Even without cheating and letting myself be back attacked on Mount Ordeals and wasting a turn swapping rows and not doubling back to use a tent wasn't really all that bad. Zeromus was difficult, but solely because Rydia had 2000~ HP (she ate all our HP apples) and would take 1800~ from Big Bang. This meant that Rosa's turn was either Curaja or waiting until Big Bang and then Curaja.
So, what did FF4 bring to the series? Characters are now actually characters. We tried to do this with FF2, but the NES was just a fairly weak platform to really do that. Kain and Cecil get the most development, but even Rosa and Rydia have moments and growth. In doing this, though, we lost a lot of the flexibility that made FF1 to FF3 fun. Characters are locked into a role; yes, Rosa can shoot her bow or spam Holy, but then who is going to heal? Even with the PSP remake letting me trade out my end party, the only real question is whether I take Rydia or Palom; Rosa or Porom; and then two of Cid, Yang or Kain. Edge and Edward, for all their speed, are just a bit too fragile for me to want to bring with us. With enough money, you can probably substitute Edward for your healer, but at that point it really wouldn't matter much at all, would it? (For the record, my end party was: Cecil, Kain, Yang, Rosa and Rydia.)
A lot of things worked really well in FF4, but the feeling of being constrained and knowing that my party was a fluid, changing thing, kept me from ever really slowing down to smell the roses. I never wanted to waste time on people who would be leaving soon. In FF5, we're going to see Squaresoft try and address these problems by giving us characters with customization, looking back to the job system of FF3 and truly realizing it to its fullest. But, that's not to sell FF4 short. Our characters integrated their skills into their personality; little Rydia learning to cast fire is fairly sophisticated, for an SNES Japanese RPG.

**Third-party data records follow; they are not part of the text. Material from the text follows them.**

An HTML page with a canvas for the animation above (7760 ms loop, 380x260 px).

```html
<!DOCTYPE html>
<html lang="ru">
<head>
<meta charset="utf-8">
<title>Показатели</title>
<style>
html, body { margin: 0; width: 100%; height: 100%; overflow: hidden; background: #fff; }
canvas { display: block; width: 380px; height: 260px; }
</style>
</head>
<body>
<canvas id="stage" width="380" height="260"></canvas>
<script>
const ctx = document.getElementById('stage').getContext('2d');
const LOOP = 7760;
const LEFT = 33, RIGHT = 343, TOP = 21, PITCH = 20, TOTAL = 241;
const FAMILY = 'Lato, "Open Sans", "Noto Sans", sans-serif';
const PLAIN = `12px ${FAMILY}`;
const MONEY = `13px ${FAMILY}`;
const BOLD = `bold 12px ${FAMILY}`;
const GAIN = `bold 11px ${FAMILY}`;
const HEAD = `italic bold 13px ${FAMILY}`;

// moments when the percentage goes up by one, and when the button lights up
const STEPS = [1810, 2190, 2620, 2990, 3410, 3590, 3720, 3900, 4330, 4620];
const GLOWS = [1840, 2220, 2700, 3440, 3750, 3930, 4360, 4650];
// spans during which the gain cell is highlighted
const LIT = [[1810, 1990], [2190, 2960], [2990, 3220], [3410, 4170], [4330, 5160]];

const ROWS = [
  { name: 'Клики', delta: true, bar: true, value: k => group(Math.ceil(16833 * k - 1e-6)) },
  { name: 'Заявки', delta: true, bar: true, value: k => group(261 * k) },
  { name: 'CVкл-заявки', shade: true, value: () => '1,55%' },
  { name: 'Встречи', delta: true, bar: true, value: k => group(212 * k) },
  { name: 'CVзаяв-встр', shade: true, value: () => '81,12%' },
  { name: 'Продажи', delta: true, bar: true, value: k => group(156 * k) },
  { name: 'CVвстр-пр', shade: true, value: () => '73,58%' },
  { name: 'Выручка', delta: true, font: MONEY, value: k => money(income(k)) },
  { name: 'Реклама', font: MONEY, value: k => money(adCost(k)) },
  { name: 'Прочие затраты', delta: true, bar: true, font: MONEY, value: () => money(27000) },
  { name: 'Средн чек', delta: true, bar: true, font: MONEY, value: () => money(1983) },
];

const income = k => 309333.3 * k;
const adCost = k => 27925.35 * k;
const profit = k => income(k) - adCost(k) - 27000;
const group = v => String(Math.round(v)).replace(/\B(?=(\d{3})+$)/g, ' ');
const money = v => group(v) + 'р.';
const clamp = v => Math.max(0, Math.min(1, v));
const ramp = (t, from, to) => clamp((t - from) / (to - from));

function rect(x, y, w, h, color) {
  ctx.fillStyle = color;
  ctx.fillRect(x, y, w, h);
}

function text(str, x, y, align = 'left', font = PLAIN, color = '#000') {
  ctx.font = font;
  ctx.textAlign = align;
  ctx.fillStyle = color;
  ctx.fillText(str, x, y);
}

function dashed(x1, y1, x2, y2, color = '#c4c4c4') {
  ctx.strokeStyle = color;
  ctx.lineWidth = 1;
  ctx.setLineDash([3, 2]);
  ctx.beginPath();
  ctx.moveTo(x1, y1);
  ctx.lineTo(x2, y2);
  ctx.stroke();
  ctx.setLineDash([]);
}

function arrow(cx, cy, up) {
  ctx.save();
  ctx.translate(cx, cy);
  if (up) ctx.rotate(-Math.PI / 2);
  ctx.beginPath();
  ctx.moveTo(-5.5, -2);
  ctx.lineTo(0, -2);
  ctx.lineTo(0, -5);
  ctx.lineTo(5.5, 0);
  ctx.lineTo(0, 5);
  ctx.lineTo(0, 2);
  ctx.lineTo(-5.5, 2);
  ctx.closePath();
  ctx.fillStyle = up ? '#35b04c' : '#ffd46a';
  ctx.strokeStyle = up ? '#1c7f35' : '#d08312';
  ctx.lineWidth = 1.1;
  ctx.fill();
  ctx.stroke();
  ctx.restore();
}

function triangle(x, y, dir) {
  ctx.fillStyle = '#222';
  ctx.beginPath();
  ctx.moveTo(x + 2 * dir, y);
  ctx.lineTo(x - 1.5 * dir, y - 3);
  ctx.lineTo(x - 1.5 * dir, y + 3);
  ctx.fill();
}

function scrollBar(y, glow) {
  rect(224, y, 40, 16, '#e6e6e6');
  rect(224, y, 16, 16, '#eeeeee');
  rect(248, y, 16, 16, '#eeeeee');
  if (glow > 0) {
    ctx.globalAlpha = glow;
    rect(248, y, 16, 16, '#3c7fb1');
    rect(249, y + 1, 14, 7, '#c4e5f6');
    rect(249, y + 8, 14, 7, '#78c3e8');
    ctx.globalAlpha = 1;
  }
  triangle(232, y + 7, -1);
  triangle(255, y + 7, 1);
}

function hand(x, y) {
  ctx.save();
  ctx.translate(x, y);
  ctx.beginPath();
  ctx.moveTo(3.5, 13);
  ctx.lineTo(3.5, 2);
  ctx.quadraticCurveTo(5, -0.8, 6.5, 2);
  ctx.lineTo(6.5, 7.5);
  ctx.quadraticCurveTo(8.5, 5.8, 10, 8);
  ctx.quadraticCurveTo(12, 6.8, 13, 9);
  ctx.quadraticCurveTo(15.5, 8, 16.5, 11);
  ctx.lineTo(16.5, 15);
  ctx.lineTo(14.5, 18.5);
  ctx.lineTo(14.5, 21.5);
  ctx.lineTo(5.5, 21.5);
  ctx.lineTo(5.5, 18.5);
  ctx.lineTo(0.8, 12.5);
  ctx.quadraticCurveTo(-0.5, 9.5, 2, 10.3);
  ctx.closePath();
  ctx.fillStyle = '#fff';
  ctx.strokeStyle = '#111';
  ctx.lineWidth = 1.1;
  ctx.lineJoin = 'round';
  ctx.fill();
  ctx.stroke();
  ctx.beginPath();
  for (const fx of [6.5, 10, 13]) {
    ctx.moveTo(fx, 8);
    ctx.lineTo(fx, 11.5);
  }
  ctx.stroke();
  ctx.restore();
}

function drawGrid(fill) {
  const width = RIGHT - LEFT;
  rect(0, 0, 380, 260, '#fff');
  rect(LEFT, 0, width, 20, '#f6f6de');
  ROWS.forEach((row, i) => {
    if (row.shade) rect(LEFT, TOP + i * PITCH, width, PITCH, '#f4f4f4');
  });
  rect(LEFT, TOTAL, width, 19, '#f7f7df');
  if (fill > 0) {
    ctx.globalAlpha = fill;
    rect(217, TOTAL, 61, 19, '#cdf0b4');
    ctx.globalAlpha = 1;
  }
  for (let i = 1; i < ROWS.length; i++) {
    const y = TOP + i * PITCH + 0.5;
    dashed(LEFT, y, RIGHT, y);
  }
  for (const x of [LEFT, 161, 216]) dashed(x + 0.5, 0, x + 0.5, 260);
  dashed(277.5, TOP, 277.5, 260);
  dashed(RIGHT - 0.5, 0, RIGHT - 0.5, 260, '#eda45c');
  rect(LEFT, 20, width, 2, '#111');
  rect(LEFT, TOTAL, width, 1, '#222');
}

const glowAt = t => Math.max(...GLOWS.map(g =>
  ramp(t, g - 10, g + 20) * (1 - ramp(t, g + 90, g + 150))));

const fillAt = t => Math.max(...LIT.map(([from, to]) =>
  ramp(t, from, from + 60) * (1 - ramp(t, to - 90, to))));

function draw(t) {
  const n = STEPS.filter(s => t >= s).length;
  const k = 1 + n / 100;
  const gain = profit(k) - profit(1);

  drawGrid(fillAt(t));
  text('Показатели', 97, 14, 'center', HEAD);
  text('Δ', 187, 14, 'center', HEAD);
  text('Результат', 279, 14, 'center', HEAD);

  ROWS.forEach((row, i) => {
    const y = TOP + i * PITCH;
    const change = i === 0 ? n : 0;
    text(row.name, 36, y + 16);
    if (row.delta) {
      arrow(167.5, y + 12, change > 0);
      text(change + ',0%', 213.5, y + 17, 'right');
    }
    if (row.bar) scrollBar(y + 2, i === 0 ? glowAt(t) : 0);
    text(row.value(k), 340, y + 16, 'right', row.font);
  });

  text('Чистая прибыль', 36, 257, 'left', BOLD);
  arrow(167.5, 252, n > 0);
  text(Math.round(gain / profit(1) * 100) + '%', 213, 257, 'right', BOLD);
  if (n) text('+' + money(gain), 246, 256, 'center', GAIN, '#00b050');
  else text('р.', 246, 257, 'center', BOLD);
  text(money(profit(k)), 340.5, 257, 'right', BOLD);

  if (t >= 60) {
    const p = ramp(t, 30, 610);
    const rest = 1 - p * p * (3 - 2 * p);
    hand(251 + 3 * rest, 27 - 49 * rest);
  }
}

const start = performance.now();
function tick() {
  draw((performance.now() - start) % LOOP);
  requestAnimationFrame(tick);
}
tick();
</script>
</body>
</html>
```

Next, we'll be playing through the Interlude and the After Years.
Go on now and finish your Christmas shopping.